*** Begin section ***

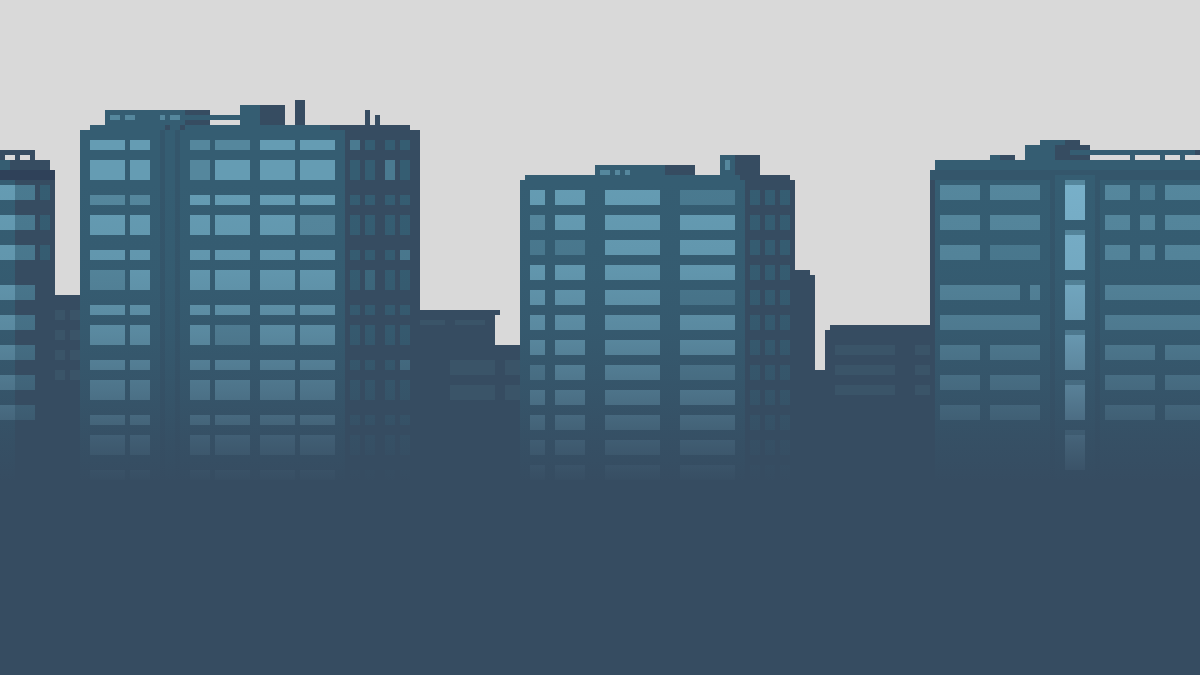
<!DOCTYPE html>
<html lang="en">
<head>
<meta charset="utf-8">
<title>Pixel skyline</title>
<style>
:root {
  --sky: #d9d9d9;
  --shade: #364c61;
  --deep: #2f4159;
  --wall: #355d72;
  --seam: #34566b;
  --glass: #659cb3;
  --glass-mid: #55879d;
  --glass-low: #4a7a90;
  --glass-stair: #78b0c9;
  --ghost: #3a5468;
}
html, body { margin: 0; background: var(--sky); overflow: hidden; }
.skyline { display: block; width: 1200px; height: 675px; shape-rendering: crispEdges; }
.sky { fill: var(--sky); }
.shade { fill: var(--shade); }
.deep { fill: var(--deep); }
.wall { fill: var(--wall); }
.seam { fill: var(--seam); }
.glass { fill: var(--glass); }
.glass-mid { fill: var(--glass-mid); }
.glass-low { fill: var(--glass-low); }
.glass-stair { fill: var(--glass-stair); }
.ghost { fill: var(--ghost); }
.haze { fill: url(#haze); }
.haze-stop { stop-color: var(--shade); }
</style>
</head>
<body>
<svg class="skyline" viewBox="0 0 1200 675" role="img" aria-label="Pixel art apartment blocks fading into dark blue haze">
  <defs>
    <linearGradient id="haze" gradientUnits="userSpaceOnUse" x1="0" y1="180" x2="0" y2="485">
      <stop class="haze-stop" offset="0" stop-opacity="0"/>
      <stop class="haze-stop" offset=".3" stop-opacity=".08"/>
      <stop class="haze-stop" offset=".5" stop-opacity=".24"/>
      <stop class="haze-stop" offset=".7" stop-opacity=".52"/>
      <stop class="haze-stop" offset=".86" stop-opacity=".8"/>
      <stop class="haze-stop" offset="1" stop-opacity="1"/>
    </linearGradient>
    <g id="tower-short">
      <path class="glass" d="M90 140h35v10h-35zM130 140h20v10h-20zM190 140h20v10h-20zM215 140h35v10h-35zM260 140h35v10h-35zM300 140h35v10h-35z"/>
      <path class="wall" d="M350 140h10v10h-10zM365 140h10v10h-10zM385 140h10v10h-10zM400 140h10v10h-10z"/>
    </g>
    <g id="tower-tall">
      <path class="glass" d="M90 160h35v20h-35zM130 160h20v20h-20zM190 160h20v20h-20zM215 160h35v20h-35zM260 160h35v20h-35zM300 160h35v20h-35z"/>
      <path class="wall" d="M350 160h10v20h-10zM365 160h10v20h-10zM385 160h10v20h-10zM400 160h10v20h-10z"/>
    </g>
    <g id="tower-floor"><use href="#tower-short"/><use href="#tower-tall"/></g>
    <g id="block-floor">
      <path class="glass" d="M530 190h15v15h-15zM555 190h30v15h-30zM605 190h55v15h-55zM680 190h55v15h-55z"/>
      <path class="wall" d="M750 190h10v15h-10zM765 190h10v15h-10zM780 190h10v15h-10z"/>
    </g>
    <path id="slab-left" class="glass-mid" d="M940 185h40v15h-40zM990 185h50v15h-50z"/>
    <path id="slab-right" class="glass-mid" d="M1105 185h25v15h-25zM1140 185h15v15h-15zM1165 185h35v15h-35z"/>
    <path id="slab-right-wide" class="glass-mid" d="M1105 345h50v15h-50zM1165 345h35v15h-35z"/>
    <g id="stair-window">
      <rect class="glass-mid" x="1065" y="180" width="20" height="5"/>
      <rect class="glass-stair" x="1065" y="185" width="20" height="35"/>
    </g>
    <g id="edge-floor">
      <rect class="glass" x="0" y="185" width="15" height="15"/>
      <rect class="glass-low" x="15" y="185" width="20" height="15"/>
    </g>
    <rect id="edge-side" class="wall" x="40" y="185" width="10" height="15"/>
  </defs>

  <rect class="sky" width="1200" height="675"/>

  <g id="distant-blocks">
    <path class="shade" d="M0 295H80V310H500V315H495V345H520V270H810V275H815V370H825V330H830V325H930V675H0z"/>
    <path class="ghost" d="M55 310h10v10h-10zM70 310h10v10h-10zM55 330h10v10h-10zM70 330h10v10h-10zM55 350h10v10h-10zM70 350h10v10h-10zM55 370h10v10h-10zM70 370h10v10h-10zM420 320h25v5h-25zM455 320h30v5h-30zM450 360h45v15h-45zM505 360h15v15h-15zM450 385h45v15h-45zM505 385h15v15h-15zM835 345h60v10h-60zM915 345h15v10h-15zM835 365h60v10h-60zM915 365h15v10h-15zM835 385h60v10h-60zM915 385h15v10h-15z"/>
  </g>

  <g id="edge-block">
    <path class="shade" d="M0 150H35V160H50V170H55V485H0z"/>
    <path class="sky" d="M5 155h10v5h-10zM20 155h10v5h-10z"/>
    <path class="wall" d="M0 160h10v10h-10zM0 180h15v305h-15z"/>
    <path class="deep" d="M10 170h45v10h-55v-10z"/>
    <use href="#edge-floor"/><use href="#edge-floor" y="30"/><use href="#edge-floor" y="60"/>
    <use href="#edge-floor" y="100"/><use href="#edge-floor" y="130"/><use href="#edge-floor" y="160"/>
    <use href="#edge-floor" y="190"/><use href="#edge-floor" y="220"/>
    <use href="#edge-side"/><use href="#edge-side" y="30"/><use href="#edge-side" y="60"/>
    <rect class="haze" y="180" width="55" height="310"/>
  </g>

  <g id="tall-tower">
    <g id="tall-tower-roof">
      <path class="wall" d="M105 110h80v15h-80zM185 115h55v5h-55zM240 105h20v20h-20z"/>
      <path class="shade" d="M185 110h25v5h-25zM185 120h25v5h-25zM260 105h25v20h-25zM295 100h10v25h-10zM365 110h5v15h-5zM375 115h5v10h-5z"/>
      <path class="glass-mid" d="M110 115h10v5h-10zM125 115h10v5h-10zM160 115h5v5h-5zM170 115h10v5h-10z"/>
    </g>
    <path class="shade" d="M330 125H410V130H420V485H330z"/>
    <path class="wall" d="M90 125H330V130H345V485H80V130H90z"/>
    <path class="seam" d="M160 130h5v355h-5zM175 130h5v355h-5z"/>
    <path class="shade" d="M165 125h5v5h-5zM180 125h5v5h-5z"/>
    <use href="#tower-floor"/><use href="#tower-floor" y="55"/><use href="#tower-floor" y="110"/>
    <use href="#tower-floor" y="165"/><use href="#tower-floor" y="220"/><use href="#tower-floor" y="275"/>
    <use href="#tower-short" y="330"/>
    <path class="glass-mid" d="M190 140h20v10h-20zM215 140h35v10h-35zM190 160h20v20h-20zM90 195h35v10h-35zM130 195h20v10h-20zM300 215h35v20h-35zM90 270h35v20h-35zM215 325h35v20h-35z"/>
    <path class="glass-low" d="M350 140h10v10h-10zM385 160h10v20h-10zM400 250h10v10h-10zM400 360h10v10h-10z"/>
    <rect class="glass-low" x="365" y="270" width="10" height="20" opacity=".4"/>
    <rect class="haze" x="80" y="180" width="340" height="310"/>
  </g>

  <g id="middle-block">
    <g id="middle-block-roof">
      <path class="wall" d="M595 165h70v10h-70zM720 155h15v20h-15z"/>
      <path class="shade" d="M665 165h30v10h-30zM735 155h25v20h-25z"/>
      <path class="glass-mid" d="M600 170h10v5h-10zM615 170h5v5h-5zM625 170h5v5h-5zM725 160h5v10h-5z"/>
    </g>
    <path class="shade" d="M735 175H790V180H795V485H735z"/>
    <path class="wall" d="M525 175H740V180H745V485H520V180H525z"/>
    <use href="#block-floor"/><use href="#block-floor" y="25"/><use href="#block-floor" y="50"/>
    <use href="#block-floor" y="75"/><use href="#block-floor" y="100"/><use href="#block-floor" y="125"/>
    <use href="#block-floor" y="150"/><use href="#block-floor" y="175"/><use href="#block-floor" y="200"/>
    <use href="#block-floor" y="225"/><use href="#block-floor" y="250"/><use href="#block-floor" y="275"/>
    <path class="glass-low" d="M680 190h55v15h-55zM530 240h15v15h-15zM555 240h30v15h-30zM680 290h55v15h-55z"/>
    <path class="glass-mid" d="M530 215h15v15h-15zM530 365h15v15h-15zM680 365h55v15h-55z"/>
    <rect class="haze" x="520" y="180" width="275" height="310"/>
  </g>

  <g id="long-slab">
    <g id="long-slab-roof">
      <path class="wall" d="M935 160h265v10h-265zM990 155h10v5h-10zM1025 145h30v15h-30zM1040 140h25v5h-25z"/>
      <path class="shade" d="M1000 155h15v5h-15zM1065 140h15v5h10v15h-35v-15h10z"/>
      <path class="wall" d="M1070 150h130v5h-130zM1130 155h5v5h-5zM1160 155h5v5h-5zM1180 155h5v5h-5z"/>
      <rect class="shade" x="1195" y="150" width="5" height="5"/>
    </g>
    <rect class="shade" x="930" y="170" width="270" height="320"/>
    <rect class="wall" x="935" y="170" width="265" height="320"/>
    <path class="seam" d="M930 170h270v10h-270zM1050 175h5v310h-5zM1095 175h5v310h-5z"/>
    <rect class="wall" x="1055" y="175" width="40" height="310"/>
    <use href="#slab-left"/><use href="#slab-left" y="30"/><use href="#slab-left" y="60"/>
    <use href="#slab-left" y="160"/><use href="#slab-left" y="190"/><use href="#slab-left" y="220"/>
    <use href="#slab-right"/><use href="#slab-right" y="30"/><use href="#slab-right" y="60"/>
    <use href="#slab-right-wide"/><use href="#slab-right-wide" y="30"/><use href="#slab-right-wide" y="60"/>
    <path class="glass-mid" d="M940 285h80v15h-80zM1030 285h10v15h-10zM940 315h100v15h-100zM1105 285h95v15h-95zM1105 315h95v15h-95z"/>
    <path class="glass-low" d="M1140 185h15v15h-15zM990 245h50v15h-50z"/>
    <use href="#stair-window"/><use href="#stair-window" y="50"/><use href="#stair-window" y="100"/>
    <use href="#stair-window" y="150"/><use href="#stair-window" y="200"/><use href="#stair-window" y="250"/>
    <rect class="haze" x="930" y="180" width="270" height="310"/>
  </g>

  <rect id="ground-haze" class="shade" y="480" width="1200" height="195"/>
</svg>
</body>
</html>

*** End section ***

### Instructions to follow
Reproduce the lines of the entries above from the one with "--shade: #364c61;" to the one with "140h35v10h-35zM130 140h20v10h-20zM190 140h20v10h-20zM215", both included, exactly and without any other line.

### Response to this exercise
  --shade: #364c61;
  --deep: #2f4159;
  --wall: #355d72;
  --seam: #34566b;
  --glass: #659cb3;
  --glass-mid: #55879d;
  --glass-low: #4a7a90;
  --glass-stair: #78b0c9;
  --ghost: #3a5468;
}
html, body { margin: 0; background: var(--sky); overflow: hidden; }
.skyline { display: block; width: 1200px; height: 675px; shape-rendering: crispEdges; }
.sky { fill: var(--sky); }
.shade { fill: var(--shade); }
.deep { fill: var(--deep); }
.wall { fill: var(--wall); }
.seam { fill: var(--seam); }
.glass { fill: var(--glass); }
.glass-mid { fill: var(--glass-mid); }
.glass-low { fill: var(--glass-low); }
.glass-stair { fill: var(--glass-stair); }
.ghost { fill: var(--ghost); }
.haze { fill: url(#haze); }
.haze-stop { stop-color: var(--shade); }
</style>
</head>
<body>
<svg class="skyline" viewBox="0 0 1200 675" role="img" aria-label="Pixel art apartment blocks fading into dark blue haze">
  <defs>
    <linearGradient id="haze" gradientUnits="userSpaceOnUse" x1="0" y1="180" x2="0" y2="485">
      <stop class="haze-stop" offset="0" stop-opacity="0"/>
      <stop class="haze-stop" offset=".3" stop-opacity=".08"/>
      <stop class="haze-stop" offset=".5" stop-opacity=".24"/>
      <stop class="haze-stop" offset=".7" stop-opacity=".52"/>
      <stop class="haze-stop" offset=".86" stop-opacity=".8"/>
      <stop class="haze-stop" offset="1" stop-opacity="1"/>
    </linearGradient>
    <g id="tower-short">
      <path class="glass" d="M90 140h35v10h-35zM130 140h20v10h-20zM190 140h20v10h-20zM215 140h35v10h-35zM260 140h35v10h-35zM300 140h35v10h-35z"/>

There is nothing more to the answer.